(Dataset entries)
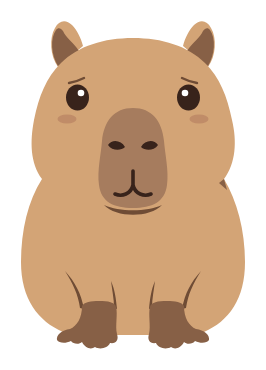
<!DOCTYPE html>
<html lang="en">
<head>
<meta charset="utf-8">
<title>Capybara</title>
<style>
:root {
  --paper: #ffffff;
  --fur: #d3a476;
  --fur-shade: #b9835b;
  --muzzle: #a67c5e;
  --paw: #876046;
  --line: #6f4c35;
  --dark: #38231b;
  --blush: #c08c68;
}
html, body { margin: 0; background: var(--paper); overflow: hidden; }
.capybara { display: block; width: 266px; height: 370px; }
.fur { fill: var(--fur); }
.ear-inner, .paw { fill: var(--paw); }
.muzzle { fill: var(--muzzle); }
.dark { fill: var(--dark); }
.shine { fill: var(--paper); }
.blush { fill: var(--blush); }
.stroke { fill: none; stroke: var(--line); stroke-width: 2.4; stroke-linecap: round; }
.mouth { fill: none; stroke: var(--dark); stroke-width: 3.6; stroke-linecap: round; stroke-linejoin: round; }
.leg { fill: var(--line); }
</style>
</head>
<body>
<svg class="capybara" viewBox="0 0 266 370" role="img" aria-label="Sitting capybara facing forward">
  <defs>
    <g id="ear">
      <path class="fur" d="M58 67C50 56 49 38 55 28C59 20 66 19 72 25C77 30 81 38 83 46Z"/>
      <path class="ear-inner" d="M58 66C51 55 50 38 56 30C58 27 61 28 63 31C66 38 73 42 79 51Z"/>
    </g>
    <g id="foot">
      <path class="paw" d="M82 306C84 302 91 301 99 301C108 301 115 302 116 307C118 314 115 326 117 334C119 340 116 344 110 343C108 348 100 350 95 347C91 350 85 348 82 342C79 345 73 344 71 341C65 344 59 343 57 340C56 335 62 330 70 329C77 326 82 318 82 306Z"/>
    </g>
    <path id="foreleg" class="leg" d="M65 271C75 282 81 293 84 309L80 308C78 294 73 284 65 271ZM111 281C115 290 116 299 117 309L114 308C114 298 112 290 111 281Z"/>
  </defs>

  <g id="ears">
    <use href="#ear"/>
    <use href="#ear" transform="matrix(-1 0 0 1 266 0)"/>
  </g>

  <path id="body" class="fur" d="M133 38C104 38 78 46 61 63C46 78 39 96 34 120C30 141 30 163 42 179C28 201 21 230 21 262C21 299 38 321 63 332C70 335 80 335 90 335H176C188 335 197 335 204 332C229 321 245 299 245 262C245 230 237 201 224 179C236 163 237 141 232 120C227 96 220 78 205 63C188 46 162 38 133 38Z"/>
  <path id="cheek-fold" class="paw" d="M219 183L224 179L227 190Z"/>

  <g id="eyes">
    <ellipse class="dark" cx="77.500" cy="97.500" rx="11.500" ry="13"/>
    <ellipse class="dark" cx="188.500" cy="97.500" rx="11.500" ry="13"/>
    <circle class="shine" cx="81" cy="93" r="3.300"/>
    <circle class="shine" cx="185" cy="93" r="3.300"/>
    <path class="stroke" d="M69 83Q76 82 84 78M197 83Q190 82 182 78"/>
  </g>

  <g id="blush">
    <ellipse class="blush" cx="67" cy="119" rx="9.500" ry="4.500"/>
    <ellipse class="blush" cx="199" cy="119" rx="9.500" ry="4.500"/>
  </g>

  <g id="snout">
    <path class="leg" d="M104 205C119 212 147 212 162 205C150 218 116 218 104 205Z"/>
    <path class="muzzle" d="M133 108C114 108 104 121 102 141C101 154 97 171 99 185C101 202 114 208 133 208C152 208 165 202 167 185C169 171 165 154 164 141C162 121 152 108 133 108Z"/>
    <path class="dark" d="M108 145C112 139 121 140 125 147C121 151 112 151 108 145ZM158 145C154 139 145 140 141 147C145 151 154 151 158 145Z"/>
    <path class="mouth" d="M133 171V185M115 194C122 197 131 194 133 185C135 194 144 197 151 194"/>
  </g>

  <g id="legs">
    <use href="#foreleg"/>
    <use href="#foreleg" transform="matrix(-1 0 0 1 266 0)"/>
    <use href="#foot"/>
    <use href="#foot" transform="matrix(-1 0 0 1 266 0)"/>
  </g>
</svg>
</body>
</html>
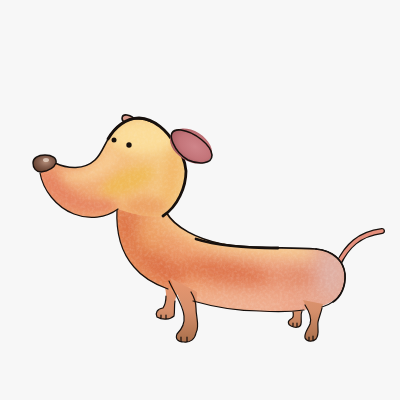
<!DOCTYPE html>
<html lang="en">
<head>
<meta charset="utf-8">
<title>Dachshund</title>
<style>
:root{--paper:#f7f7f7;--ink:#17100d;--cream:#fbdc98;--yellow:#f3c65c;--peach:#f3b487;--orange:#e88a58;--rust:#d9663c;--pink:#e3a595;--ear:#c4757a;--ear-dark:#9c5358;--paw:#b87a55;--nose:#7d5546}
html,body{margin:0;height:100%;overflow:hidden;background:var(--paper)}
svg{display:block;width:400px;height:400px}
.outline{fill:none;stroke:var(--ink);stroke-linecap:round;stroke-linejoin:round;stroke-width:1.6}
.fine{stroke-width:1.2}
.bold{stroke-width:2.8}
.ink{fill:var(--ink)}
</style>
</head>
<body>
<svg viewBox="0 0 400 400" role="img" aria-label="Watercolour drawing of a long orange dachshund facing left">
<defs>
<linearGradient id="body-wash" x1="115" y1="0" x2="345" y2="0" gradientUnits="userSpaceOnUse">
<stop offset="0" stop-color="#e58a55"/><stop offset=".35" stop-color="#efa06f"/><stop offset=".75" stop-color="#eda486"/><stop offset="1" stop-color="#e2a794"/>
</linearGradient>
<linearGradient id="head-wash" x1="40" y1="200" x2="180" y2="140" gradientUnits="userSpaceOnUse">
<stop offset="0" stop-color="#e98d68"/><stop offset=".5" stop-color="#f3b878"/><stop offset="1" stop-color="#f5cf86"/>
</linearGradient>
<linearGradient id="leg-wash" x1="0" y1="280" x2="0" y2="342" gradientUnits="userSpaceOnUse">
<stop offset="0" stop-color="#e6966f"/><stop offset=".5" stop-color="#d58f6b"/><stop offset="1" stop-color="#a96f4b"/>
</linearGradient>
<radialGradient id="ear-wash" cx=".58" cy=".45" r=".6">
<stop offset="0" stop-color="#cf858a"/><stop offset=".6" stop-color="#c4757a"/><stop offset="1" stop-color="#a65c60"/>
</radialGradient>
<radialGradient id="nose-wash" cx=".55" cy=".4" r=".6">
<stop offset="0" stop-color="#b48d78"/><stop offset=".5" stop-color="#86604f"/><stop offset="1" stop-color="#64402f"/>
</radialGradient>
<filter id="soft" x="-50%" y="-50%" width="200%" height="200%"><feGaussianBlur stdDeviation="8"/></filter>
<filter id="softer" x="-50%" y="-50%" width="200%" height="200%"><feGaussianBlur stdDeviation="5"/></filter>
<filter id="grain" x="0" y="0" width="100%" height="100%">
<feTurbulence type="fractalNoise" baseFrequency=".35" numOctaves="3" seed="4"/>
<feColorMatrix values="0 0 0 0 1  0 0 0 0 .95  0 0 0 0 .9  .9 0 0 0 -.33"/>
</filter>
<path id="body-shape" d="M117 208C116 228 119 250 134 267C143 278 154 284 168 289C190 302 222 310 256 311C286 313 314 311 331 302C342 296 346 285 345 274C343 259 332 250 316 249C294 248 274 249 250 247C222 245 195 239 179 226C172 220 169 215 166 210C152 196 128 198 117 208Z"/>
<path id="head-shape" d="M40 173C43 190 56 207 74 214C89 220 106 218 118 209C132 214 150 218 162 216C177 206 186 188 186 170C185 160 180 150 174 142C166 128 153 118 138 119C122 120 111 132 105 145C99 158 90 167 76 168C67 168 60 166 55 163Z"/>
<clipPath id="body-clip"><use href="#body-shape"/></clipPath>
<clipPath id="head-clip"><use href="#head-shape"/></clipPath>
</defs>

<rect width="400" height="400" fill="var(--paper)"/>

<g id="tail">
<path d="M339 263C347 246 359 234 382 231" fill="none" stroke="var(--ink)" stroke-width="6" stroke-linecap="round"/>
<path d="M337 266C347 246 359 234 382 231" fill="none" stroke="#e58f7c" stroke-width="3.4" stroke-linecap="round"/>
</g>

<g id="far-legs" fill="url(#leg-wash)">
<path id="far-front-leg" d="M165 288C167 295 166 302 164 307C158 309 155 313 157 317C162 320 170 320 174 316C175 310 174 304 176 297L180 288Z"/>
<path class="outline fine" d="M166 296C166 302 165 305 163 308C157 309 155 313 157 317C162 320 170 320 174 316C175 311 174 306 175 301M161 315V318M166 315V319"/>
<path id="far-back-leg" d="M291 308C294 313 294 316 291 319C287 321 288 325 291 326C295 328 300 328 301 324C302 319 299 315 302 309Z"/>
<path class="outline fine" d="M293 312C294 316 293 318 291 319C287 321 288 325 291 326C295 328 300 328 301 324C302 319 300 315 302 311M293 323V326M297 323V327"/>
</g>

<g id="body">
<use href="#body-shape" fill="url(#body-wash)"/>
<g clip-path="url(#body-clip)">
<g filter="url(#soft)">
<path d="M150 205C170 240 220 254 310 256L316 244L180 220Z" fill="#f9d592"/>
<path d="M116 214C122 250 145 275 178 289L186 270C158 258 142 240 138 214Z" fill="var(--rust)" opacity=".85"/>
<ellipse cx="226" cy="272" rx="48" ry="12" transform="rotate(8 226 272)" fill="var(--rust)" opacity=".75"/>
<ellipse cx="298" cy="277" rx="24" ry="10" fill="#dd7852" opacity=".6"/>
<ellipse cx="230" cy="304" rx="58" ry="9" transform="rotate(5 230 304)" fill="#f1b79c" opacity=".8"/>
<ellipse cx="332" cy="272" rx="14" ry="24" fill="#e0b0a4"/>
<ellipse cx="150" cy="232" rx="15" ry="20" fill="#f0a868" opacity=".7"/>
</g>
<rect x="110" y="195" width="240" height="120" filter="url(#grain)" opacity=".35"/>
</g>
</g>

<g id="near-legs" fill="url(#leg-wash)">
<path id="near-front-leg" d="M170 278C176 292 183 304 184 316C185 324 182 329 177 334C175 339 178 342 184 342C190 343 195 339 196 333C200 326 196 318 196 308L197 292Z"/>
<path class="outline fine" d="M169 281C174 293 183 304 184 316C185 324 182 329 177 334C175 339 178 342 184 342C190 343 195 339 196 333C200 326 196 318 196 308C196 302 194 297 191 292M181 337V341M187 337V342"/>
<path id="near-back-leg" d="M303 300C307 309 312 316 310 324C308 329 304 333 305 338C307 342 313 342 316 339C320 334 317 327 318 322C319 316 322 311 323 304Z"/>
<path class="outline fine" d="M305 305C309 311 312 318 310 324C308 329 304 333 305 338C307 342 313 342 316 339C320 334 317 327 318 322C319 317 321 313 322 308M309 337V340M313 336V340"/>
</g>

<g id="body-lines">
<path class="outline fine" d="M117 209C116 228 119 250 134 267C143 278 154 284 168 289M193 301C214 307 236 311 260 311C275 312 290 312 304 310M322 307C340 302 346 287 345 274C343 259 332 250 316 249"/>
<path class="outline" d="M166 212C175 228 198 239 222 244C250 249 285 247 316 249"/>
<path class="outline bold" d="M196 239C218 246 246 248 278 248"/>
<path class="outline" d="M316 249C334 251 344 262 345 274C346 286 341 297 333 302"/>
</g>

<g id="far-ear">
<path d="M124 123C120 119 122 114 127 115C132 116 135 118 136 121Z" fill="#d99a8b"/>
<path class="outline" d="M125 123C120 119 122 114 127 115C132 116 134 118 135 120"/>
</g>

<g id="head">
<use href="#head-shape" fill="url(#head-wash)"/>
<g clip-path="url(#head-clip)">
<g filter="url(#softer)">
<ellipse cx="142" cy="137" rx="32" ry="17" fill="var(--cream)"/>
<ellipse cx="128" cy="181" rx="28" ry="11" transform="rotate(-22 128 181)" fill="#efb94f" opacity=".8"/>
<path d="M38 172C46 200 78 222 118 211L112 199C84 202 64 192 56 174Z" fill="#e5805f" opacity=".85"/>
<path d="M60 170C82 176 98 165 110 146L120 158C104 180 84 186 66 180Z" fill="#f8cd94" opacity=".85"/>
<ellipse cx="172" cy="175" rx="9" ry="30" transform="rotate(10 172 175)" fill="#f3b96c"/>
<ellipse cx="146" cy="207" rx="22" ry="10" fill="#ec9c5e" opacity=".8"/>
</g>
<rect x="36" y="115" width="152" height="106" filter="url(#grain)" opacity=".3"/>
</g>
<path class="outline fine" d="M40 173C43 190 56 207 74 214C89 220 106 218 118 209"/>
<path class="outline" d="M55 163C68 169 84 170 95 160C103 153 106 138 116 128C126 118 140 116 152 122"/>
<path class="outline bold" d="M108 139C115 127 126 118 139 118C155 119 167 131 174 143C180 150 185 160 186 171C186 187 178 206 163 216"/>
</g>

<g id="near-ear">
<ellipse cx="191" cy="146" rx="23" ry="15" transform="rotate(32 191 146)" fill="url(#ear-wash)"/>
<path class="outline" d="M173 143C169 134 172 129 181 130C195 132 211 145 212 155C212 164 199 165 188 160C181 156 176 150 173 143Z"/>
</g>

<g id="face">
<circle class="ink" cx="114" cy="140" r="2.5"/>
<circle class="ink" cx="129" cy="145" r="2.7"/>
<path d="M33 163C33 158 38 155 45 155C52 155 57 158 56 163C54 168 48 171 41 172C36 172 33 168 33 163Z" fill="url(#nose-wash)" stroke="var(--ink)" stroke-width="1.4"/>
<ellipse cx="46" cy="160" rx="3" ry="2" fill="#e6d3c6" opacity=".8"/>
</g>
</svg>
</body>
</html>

### Brief
Word for word and without pictures, please write out only the lines from the start of the entries through the line containing "none; stroke: var(--line);", both included.

### Result for this exercise
<!DOCTYPE html>
<html lang="en">
<head>
<meta charset="utf-8">
<title>Capybara</title>
<style>
:root {
  --paper: #ffffff;
  --fur: #d3a476;
  --fur-shade: #b9835b;
  --muzzle: #a67c5e;
  --paw: #876046;
  --line: #6f4c35;
  --dark: #38231b;
  --blush: #c08c68;
}
html, body { margin: 0; background: var(--paper); overflow: hidden; }
.capybara { display: block; width: 266px; height: 370px; }
.fur { fill: var(--fur); }
.ear-inner, .paw { fill: var(--paw); }
.muzzle { fill: var(--muzzle); }
.dark { fill: var(--dark); }
.shine { fill: var(--paper); }
.blush { fill: var(--blush); }
.stroke { fill: none; stroke: var(--line); stroke-width: 2.4; stroke-linecap: round; }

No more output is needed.